[MATERIAL FOR THIS EXERCISE Boundary: Start]
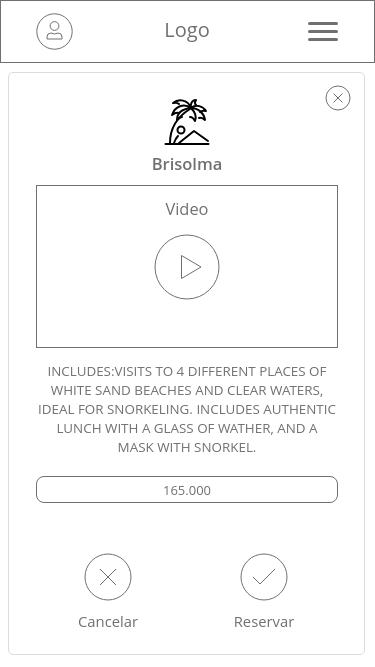
<!DOCTYPE html>
<html lang="en">
<head>
<meta charset="utf-8">
<title>Tour detail</title>
<style>
:root {
  --line: #707070;
  --text: #707070;
  --ink: #000;
  --card-line: #dcdcdc;
  --paper: #fff;
}
* { box-sizing: border-box; margin: 0; padding: 0; }
body {
  width: 375px;
  height: 667px;
  overflow: hidden;
  background: var(--paper);
  color: var(--text);
  font-family: "Open Sans", "Noto Sans", sans-serif;
}
a { color: inherit; text-decoration: none; }
svg { display: block; fill: none; stroke: var(--line); }
.top-bar {
  display: grid;
  grid-template-columns: 1fr auto 1fr;
  align-items: center;
  height: 63px;
  padding: 0 36px 0 35px;
  border: 1px solid var(--line);
}
.logo { font-size: 20px; line-height: 28px; padding-bottom: 3px; }
.menu { justify-self: end; }
.card {
  position: relative;
  display: flex;
  flex-direction: column;
  width: 357px;
  height: 583px;
  margin: 9px 0 0 8px;
  padding: 25px 26px 0 27px;
  border: 1px solid var(--card-line);
  border-radius: 5px;
}
.close { position: absolute; top: 12px; right: 13px; }
.tour-icon { align-self: center; stroke: var(--ink); }
.tour-name {
  margin-top: 7px;
  font-size: 16.5px;
  font-weight: 600;
  line-height: 22px;
  text-align: center;
}
.video {
  display: flex;
  flex-direction: column;
  align-items: center;
  height: 163px;
  margin-top: 10px;
  padding-top: 12px;
  border: 1px solid var(--line);
}
.video-label { font-size: 16.4px; line-height: 22px; }
.play { margin-top: 14px; }
.description {
  margin-top: 14px;
  font-size: 13.4px;
  line-height: 19px;
  text-align: center;
  white-space: nowrap;
}
.price {
  height: 27px;
  margin-top: 19px;
  border: 1px solid var(--line);
  border-radius: 8px;
  font-size: 13px;
  line-height: 26px;
  text-align: center;
}
.actions {
  display: grid;
  grid-template-columns: 156px 156px;
  margin: 50px -4px 0 -6px;
}
.action {
  display: flex;
  flex-direction: column;
  align-items: center;
  gap: 9px;
  font-size: 14.8px;
  line-height: 22px;
}
</style>
</head>
<body>
<header class="top-bar">
  <a class="profile" href="#" aria-label="Profile">
    <svg width="37" height="37" viewBox="0 0 37 37">
      <circle cx="18.5" cy="18.5" r="17.7"/>
      <circle cx="18.5" cy="13" r="4.4"/>
      <path d="M11 26v-2q0-4 4-4q3.500 2 7 0q4 0 4 4v2z" stroke-linejoin="round"/>
    </svg>
  </a>
  <span class="logo">Logo</span>
  <a class="menu" href="#" aria-label="Menu">
    <svg width="30" height="19" viewBox="0 0 30 19" stroke-width="3" stroke-linecap="round">
      <path d="M1.500 1.500h27M1.500 9.500h27M1.500 17.500h27"/>
    </svg>
  </a>
</header>

<main class="card">
  <a class="close" href="#" aria-label="Close">
    <svg width="26" height="26" viewBox="0 0 26 26">
      <circle cx="13" cy="13" r="12"/>
      <path d="M8.500 8.500l9 9M17.500 8.500l-9 9"/>
    </svg>
  </a>

  <svg class="tour-icon" width="46" height="48" viewBox="0 0 46 48" stroke-width="2" stroke-linecap="round" stroke-linejoin="round" role="img" aria-label="Palm tree on a beach">
    <path d="M1.500 46h43"/>
    <path d="M6 45C6 31 13 19 26 11"/>
    <path d="M10 45C11 42 12 40 14 38"/>
    <path d="M15 45l15-12 14 10"/>
    <circle cx="17" cy="32" r="3.500"/>
    <path d="M27 10C24 2 15 0 9 5q4-1 6 1M27 10C20 5 11 8 8 17q4-3 7-2M27 10C18 11 13 15 13 22q3-3 5-3"/>
    <path d="M27 10C26 6 28 2 32 2q-2 3 0 5M27 10c5-4 12-2 15 3q-4-1-6 1M27 10c7 0 13 5 14 12q-3-3-6-2M27 10c4 4 6 8 4 13q-2-4-5-4"/>
  </svg>
  <h1 class="tour-name">Brisolma</h1>

  <section class="video">
    <span class="video-label">Video</span>
    <a class="play" href="#" aria-label="Play video">
      <svg width="66" height="66" viewBox="0 0 66 66">
        <circle cx="33" cy="33" r="32"/>
        <path d="M27.500 21.500v23L47 33z"/>
      </svg>
    </a>
  </section>

  <p class="description">INCLUDES:VISITS TO 4 DIFFERENT PLACES OF<br>WHITE SAND BEACHES AND CLEAR WATERS,<br>IDEAL FOR SNORKELING. INCLUDES AUTHENTIC<br>LUNCH WITH A GLASS OF WATHER, AND A<br>MASK WITH SNORKEL.</p>

  <p class="price">165.000</p>

  <nav class="actions">
    <a class="action" href="#">
      <svg width="48" height="48" viewBox="0 0 48 48">
        <circle cx="24" cy="24" r="23"/>
        <path d="M16 16l16 16M32 16l-16 16"/>
      </svg>
      <span>Cancelar</span>
    </a>
    <a class="action" href="#">
      <svg width="48" height="48" viewBox="0 0 48 48">
        <circle cx="24" cy="24" r="23"/>
        <path d="M13 24l7 7 15-15"/>
      </svg>
      <span>Reservar</span>
    </a>
  </nav>
</main>
</body>
</html>
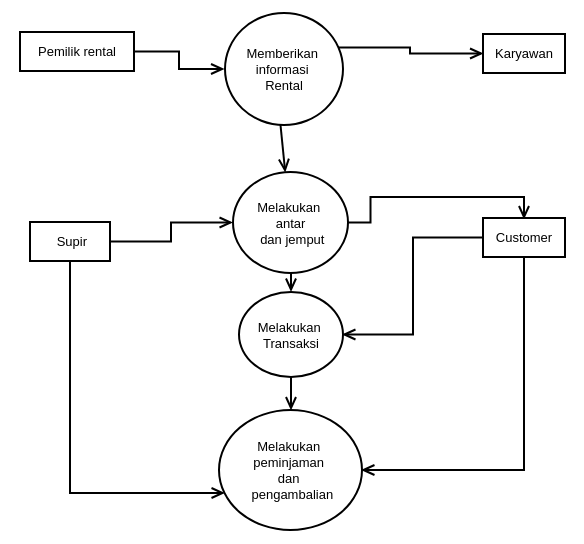
<!DOCTYPE html>
<html lang="id">
<head>
<meta charset="utf-8">
<title>Diagram rental</title>
<style>
:root { --ink: #000; --paper: #fff; }
* { box-sizing: border-box; }
body { margin: 0; background: var(--paper); }
.diagram {
  position: relative; width: 584px; height: 544px; overflow: hidden;
  background: var(--paper); color: var(--ink);
  font: 13px/16px "Liberation Sans", Arial, sans-serif;
}
.connectors { position: absolute; inset: 0; fill: none; stroke: var(--ink); stroke-width: 2; }
.node {
  position: absolute; display: flex; align-items: center; justify-content: center;
  border: 2px solid var(--ink); background: var(--paper);
  text-align: center; white-space: nowrap;
}
.process { border-radius: 50%; padding-top: 2px; }
.owner { left: 19px; top: 31px; width: 116px; height: 41px; }
.staff { left: 482px; top: 33px; width: 84px; height: 41px; }
.driver { left: 29px; top: 221px; width: 82px; height: 41px; }
.customer { left: 482px; top: 217px; width: 84px; height: 41px; }
.inform { left: 224px; top: 12px; width: 120px; height: 114px; }
.transport { left: 232px; top: 171px; width: 117px; height: 103px; }
.transaction { left: 238px; top: 291px; width: 106px; height: 87px; }
.lending { left: 218px; top: 409px; width: 145px; height: 122px; }
</style>
</head>
<body>
<main class="diagram">
  <div class="node entity owner">Pemilik rental</div>
  <div class="node entity staff">Karyawan</div>
  <div class="node entity driver">&nbsp;Supir</div>
  <div class="node entity customer">Customer</div>

  <div class="node process inform"><span>Memberikan&nbsp;<br>informasi&nbsp;<br>Rental</span></div>
  <div class="node process transport"><span>Melakukan&nbsp;<br>antar<br>&nbsp;dan jemput</span></div>
  <div class="node process transaction"><span>Melakukan&nbsp;<br>Transaksi</span></div>
  <div class="node process lending"><span>Melakukan&nbsp;<br>peminjaman&nbsp;<br>dan&nbsp;<br>&nbsp;pengambalian</span></div>

  <svg class="connectors" width="584" height="544" viewBox="0 0 584 544" aria-hidden="true">
    <defs>
      <marker id="arrow" markerUnits="userSpaceOnUse" markerWidth="14" markerHeight="14" refX="12" refY="7" orient="auto">
        <path d="M1 2L12 7L1 12" fill="none" stroke="#000" stroke-width="2"/>
      </marker>
    </defs>
    <g marker-end="url(#arrow)">
      <path marker-end="url(#arrow)" d="M134 51.5H179V69H222"/>
      <path marker-end="url(#arrow)" d="M338 47.5H410V53.5H481"/>
      <path marker-end="url(#arrow)" d="M280.5 125L285 170"/>
      <path marker-end="url(#arrow)" d="M110 241.5H171V222.5H230.5"/>
      <path marker-end="url(#arrow)" d="M348 222.5H370.5V197H524V217"/>
      <path marker-end="url(#arrow)" d="M483 237.5H413V334.5H344.5"/>
      <path marker-end="url(#arrow)" d="M291 273V289.5"/>
      <path marker-end="url(#arrow)" d="M291 376V408"/>
      <path marker-end="url(#arrow)" d="M524 257V470H363.5"/>
      <path marker-end="url(#arrow)" d="M70 261V493H222.5"/>
    </g>
  </svg>
</main>
</body>
</html>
[MATERIAL FOR THIS EXERCISE Boundary: End]
== WHAT NEEDS TO BE DONE ==
The expected answer is a copy of every line in the entries that holds the word "Melakukan".

== ANSWER TO THIS PROBLEM ==
  <div class="node process transport"><span>Melakukan&nbsp;<br>antar<br>&nbsp;dan jemput</span></div>
  <div class="node process transaction"><span>Melakukan&nbsp;<br>Transaksi</span></div>
  <div class="node process lending"><span>Melakukan&nbsp;<br>peminjaman&nbsp;<br>dan&nbsp;<br>&nbsp;pengambalian</span></div>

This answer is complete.